"Reads" Mail Addresses

A precision optical device
which can "read" city and state
addresses on mailed envelopes
las been designed and manu-
factured by the local Argus
Optics Division.

The subsystem is part of the
world's first operational auto-
matic mail a d dr e s s reader
vhich is to be installed soon in
the Detroit Post Office.

The optics unit is tied in with
a photo sensing device and elec-
tronic computer which identifies
the state and causes the piece of
mail to be "shunted" into the
appropriate drop-off mail bag.

The automatic reader can
identify typewritten or printed
names of all 50 states and two
cities—Detroit and Washington,
D. C.

Each Argus-developed optics
unit tied into the computer will
sort 9,000 letters an hour—a job
that it would take 15 men to do.

James W. Thompson, general
manager of Argus Optics, an-
nounced development of the
optics subsystem under a sub-
contract with Farrington Elec-
tronics, Inc., of Springfield, Va.

It was understood that later
additions and modifications of
the mail address sorter will step
up its sorting speed to 27,000
letters an hour, identifying 50
cities as well as the 50 states.

The Post Office Department
in Washington, D. C., indicated
a principal objective is to incor-
porate a Zip Code optical scan-
ing device, now under develop-
|ment, into the sorter, permit-
ting it to sort mail by city, state
and Zip Code.
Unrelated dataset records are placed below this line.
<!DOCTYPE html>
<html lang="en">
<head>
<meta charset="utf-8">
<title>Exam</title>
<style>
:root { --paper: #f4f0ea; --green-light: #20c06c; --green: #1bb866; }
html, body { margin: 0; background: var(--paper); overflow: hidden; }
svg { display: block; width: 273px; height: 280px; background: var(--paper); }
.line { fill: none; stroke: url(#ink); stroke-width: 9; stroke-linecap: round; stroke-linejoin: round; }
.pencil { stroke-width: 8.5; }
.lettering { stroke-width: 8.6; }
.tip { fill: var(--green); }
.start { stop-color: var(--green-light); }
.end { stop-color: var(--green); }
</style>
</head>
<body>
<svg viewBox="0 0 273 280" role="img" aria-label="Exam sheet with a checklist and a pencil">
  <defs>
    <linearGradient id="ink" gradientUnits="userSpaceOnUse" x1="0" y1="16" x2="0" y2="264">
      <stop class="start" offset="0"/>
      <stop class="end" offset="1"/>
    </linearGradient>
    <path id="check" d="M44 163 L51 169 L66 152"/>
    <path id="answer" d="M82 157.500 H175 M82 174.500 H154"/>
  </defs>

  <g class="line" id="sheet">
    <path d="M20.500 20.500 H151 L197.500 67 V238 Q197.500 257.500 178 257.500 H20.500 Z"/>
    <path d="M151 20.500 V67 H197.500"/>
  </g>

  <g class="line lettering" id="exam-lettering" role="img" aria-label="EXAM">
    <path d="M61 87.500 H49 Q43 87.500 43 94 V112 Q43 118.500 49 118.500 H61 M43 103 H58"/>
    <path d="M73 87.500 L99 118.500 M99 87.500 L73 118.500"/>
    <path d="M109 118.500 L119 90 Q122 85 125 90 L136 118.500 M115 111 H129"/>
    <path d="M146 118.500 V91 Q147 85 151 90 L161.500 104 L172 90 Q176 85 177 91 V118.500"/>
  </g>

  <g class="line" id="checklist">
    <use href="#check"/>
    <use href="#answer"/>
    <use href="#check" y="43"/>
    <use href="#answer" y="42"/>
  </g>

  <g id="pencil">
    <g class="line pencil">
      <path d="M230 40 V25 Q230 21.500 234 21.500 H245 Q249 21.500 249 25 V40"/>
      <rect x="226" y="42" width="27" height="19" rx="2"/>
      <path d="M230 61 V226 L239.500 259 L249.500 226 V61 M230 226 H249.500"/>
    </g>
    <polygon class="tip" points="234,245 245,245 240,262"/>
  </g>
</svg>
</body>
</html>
Ann Arbor Postmaster Don-
old G. Bachman •t recent
adoption of the n 'p Code
system was a "
tion of greatly i;

anization in mail handling tech-